# [EXERCISE DIRECTIONS]
From the listing below, pick out each line with the word "arrow".

# [RECORDS SHOWN]
━━━━

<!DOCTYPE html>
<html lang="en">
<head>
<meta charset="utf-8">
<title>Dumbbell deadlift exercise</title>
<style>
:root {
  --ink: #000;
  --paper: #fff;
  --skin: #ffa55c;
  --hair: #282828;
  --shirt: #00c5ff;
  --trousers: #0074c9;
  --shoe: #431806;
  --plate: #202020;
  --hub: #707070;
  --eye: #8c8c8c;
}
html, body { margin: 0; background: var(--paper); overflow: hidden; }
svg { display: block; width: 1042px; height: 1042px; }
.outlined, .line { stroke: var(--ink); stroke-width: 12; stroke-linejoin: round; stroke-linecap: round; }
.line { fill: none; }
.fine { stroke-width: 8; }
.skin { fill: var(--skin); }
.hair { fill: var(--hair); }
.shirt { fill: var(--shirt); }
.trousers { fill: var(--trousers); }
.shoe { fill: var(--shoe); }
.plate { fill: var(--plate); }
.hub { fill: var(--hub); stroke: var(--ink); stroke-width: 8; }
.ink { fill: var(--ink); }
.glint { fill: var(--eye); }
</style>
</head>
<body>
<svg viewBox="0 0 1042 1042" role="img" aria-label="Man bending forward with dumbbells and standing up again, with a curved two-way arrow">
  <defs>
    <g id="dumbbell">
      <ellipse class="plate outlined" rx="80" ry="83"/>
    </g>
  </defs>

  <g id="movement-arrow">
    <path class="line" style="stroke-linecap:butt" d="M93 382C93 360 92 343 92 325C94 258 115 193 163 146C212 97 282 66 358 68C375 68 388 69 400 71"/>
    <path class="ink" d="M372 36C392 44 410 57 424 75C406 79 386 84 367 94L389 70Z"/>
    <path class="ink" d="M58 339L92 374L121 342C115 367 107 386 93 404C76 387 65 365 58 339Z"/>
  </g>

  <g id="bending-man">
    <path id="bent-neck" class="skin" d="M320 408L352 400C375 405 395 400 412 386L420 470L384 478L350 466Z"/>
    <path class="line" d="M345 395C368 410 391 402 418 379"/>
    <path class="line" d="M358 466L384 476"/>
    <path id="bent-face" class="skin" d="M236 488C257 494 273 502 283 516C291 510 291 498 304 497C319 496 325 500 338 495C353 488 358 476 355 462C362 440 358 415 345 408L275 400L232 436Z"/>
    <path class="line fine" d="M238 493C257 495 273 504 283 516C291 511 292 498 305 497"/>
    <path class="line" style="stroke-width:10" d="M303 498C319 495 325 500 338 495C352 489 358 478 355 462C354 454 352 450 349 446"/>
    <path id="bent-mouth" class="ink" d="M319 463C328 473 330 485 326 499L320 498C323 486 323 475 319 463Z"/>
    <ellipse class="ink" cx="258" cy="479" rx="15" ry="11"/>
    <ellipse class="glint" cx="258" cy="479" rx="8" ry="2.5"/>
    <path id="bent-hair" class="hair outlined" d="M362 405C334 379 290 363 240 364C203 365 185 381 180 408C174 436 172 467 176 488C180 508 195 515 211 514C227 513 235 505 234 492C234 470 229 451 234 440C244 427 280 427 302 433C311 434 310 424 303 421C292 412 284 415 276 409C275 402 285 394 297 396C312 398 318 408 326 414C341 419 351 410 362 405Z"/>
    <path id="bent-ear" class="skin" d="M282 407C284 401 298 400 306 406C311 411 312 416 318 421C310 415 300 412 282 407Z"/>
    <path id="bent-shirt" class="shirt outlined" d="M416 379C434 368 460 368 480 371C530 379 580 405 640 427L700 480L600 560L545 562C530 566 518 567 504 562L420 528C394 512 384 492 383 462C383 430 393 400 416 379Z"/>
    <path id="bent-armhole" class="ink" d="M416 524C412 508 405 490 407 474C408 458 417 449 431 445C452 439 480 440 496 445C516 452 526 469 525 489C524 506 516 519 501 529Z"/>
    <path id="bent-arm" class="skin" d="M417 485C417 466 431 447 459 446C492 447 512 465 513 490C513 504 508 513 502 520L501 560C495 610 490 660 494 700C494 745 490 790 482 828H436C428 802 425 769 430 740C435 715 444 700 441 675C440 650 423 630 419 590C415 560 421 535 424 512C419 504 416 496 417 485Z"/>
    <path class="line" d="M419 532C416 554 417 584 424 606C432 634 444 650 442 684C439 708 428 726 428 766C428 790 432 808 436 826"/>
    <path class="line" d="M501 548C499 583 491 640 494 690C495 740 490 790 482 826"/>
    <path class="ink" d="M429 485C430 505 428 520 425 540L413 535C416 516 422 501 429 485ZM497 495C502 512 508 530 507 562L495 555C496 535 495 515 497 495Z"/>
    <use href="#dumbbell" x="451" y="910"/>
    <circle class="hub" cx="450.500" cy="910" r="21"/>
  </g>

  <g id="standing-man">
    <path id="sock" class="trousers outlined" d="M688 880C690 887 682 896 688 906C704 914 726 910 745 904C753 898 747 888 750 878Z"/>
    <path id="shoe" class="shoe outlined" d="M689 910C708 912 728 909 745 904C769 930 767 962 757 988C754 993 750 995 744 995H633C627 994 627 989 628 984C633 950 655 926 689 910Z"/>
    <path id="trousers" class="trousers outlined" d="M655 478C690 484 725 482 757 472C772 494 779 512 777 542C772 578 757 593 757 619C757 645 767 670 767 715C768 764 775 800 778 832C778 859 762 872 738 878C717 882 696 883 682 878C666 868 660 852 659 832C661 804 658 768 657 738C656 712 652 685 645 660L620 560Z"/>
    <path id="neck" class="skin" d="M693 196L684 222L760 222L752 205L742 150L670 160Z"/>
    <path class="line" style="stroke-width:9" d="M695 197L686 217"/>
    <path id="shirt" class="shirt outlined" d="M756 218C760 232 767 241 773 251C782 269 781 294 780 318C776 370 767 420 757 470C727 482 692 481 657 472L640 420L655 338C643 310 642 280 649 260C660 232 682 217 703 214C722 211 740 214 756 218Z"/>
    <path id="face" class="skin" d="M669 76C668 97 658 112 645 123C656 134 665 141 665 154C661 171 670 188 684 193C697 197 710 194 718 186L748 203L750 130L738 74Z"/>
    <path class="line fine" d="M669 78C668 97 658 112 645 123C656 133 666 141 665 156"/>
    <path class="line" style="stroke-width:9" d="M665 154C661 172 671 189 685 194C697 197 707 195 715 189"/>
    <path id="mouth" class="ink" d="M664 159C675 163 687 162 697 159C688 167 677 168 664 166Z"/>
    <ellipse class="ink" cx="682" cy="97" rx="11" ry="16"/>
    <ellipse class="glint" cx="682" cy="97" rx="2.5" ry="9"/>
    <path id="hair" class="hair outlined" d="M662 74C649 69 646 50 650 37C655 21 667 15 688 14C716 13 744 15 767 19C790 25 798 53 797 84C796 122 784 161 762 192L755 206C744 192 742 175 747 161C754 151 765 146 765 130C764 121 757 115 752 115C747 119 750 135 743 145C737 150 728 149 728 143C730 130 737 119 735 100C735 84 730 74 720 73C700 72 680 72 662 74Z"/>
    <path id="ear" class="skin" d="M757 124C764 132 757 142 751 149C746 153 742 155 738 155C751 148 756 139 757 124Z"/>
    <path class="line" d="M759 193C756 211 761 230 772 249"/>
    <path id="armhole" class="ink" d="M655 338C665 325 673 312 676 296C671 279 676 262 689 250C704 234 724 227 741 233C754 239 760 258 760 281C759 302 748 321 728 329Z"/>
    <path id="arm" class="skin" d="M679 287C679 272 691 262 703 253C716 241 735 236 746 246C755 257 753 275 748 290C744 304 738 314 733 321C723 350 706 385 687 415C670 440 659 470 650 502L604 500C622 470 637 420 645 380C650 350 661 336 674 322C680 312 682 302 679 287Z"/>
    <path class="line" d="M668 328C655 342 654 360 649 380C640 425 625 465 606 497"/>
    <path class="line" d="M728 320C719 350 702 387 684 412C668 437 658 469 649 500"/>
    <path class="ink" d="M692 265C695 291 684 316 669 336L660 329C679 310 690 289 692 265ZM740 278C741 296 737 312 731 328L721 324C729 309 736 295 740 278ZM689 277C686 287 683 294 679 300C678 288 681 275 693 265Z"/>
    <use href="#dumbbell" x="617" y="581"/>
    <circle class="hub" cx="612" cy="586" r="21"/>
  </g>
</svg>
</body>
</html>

━━━━

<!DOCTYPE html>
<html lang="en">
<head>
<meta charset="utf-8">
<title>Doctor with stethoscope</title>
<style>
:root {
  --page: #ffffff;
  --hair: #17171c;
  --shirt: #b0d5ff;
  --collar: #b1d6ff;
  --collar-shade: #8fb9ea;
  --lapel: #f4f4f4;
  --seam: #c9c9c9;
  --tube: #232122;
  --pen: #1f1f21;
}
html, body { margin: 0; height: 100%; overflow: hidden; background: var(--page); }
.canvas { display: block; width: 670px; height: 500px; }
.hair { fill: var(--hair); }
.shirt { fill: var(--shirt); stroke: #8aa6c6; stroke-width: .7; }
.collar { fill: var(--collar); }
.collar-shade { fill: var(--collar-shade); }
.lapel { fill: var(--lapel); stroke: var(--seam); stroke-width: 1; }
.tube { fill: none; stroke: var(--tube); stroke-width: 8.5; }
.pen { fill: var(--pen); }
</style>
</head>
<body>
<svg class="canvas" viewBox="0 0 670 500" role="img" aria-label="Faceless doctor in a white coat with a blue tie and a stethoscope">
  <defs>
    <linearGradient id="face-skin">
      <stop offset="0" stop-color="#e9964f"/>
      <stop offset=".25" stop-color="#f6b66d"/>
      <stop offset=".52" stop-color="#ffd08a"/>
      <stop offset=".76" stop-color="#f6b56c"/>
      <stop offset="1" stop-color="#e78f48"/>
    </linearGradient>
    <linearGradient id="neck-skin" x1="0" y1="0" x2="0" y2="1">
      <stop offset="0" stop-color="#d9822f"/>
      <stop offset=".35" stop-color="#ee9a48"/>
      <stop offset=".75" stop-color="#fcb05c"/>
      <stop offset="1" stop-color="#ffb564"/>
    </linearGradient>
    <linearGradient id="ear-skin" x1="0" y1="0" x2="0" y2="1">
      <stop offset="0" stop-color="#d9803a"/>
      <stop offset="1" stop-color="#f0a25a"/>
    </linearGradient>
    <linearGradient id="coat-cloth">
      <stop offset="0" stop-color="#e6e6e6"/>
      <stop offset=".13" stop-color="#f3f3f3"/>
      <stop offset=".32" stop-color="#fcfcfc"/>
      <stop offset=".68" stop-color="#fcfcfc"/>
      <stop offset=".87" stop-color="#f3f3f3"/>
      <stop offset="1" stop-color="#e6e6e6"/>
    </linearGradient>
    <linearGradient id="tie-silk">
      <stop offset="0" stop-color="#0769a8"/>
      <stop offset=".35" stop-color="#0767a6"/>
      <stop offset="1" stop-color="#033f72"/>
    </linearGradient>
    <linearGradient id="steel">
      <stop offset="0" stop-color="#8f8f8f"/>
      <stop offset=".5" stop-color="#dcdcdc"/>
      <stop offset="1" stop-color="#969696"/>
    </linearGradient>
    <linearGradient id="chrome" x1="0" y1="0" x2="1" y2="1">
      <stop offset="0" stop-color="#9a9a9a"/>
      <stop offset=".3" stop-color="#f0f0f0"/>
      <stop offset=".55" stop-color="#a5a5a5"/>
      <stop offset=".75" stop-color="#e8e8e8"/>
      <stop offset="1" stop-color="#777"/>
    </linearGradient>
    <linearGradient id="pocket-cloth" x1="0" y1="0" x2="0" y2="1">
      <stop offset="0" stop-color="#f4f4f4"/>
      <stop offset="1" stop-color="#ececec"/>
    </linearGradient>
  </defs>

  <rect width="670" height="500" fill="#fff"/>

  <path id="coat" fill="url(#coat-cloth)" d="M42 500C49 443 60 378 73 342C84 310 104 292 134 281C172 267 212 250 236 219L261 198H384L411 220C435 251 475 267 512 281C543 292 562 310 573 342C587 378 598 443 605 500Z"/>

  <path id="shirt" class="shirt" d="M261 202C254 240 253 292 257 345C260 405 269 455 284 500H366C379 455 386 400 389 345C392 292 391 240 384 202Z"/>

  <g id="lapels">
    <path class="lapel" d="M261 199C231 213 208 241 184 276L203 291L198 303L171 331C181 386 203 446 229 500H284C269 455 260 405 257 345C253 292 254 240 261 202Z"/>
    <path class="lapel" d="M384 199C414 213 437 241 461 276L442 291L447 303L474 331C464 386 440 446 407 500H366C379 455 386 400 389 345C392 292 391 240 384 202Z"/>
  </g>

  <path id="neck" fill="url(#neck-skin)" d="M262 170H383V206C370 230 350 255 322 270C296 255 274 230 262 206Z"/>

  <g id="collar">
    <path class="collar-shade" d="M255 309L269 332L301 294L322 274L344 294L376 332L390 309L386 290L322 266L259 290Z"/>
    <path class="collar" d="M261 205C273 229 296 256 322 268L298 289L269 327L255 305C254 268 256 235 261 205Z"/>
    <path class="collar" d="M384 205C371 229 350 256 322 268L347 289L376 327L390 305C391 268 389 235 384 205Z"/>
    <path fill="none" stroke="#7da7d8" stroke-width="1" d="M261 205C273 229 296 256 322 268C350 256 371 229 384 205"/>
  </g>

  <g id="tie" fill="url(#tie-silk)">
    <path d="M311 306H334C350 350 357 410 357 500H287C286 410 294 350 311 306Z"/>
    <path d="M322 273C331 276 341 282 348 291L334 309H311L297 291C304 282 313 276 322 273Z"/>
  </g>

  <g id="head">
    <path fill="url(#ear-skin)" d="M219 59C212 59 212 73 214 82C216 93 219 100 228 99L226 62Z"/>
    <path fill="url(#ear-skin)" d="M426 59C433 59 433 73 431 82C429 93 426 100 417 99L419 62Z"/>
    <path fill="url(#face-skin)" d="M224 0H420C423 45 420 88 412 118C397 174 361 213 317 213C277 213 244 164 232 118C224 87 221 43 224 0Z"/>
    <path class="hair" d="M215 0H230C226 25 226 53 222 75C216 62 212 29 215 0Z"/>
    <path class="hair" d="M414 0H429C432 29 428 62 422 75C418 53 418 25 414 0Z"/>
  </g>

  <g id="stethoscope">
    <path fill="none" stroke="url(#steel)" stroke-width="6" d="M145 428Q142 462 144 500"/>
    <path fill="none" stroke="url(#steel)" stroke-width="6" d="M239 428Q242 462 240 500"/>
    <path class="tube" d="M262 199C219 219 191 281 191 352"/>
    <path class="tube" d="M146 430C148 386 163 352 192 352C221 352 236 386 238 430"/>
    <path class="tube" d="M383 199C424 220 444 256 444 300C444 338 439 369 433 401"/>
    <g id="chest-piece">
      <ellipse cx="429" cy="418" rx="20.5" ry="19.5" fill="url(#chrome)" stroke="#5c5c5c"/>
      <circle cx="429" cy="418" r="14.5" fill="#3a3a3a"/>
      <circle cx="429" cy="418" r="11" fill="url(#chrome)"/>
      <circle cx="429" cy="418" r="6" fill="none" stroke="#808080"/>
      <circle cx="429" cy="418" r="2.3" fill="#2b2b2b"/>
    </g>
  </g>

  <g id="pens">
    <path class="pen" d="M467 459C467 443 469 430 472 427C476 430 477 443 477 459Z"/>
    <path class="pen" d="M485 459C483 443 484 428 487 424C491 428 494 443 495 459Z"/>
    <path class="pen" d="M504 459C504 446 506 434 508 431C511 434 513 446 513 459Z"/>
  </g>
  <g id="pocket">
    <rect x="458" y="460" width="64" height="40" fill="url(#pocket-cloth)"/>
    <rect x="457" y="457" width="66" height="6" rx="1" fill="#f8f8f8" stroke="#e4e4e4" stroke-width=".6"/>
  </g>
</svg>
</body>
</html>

━━━━

# [REPLY TO THE TASK]
<svg viewBox="0 0 1042 1042" role="img" aria-label="Man bending forward with dumbbells and standing up again, with a curved two-way arrow">
  <g id="movement-arrow">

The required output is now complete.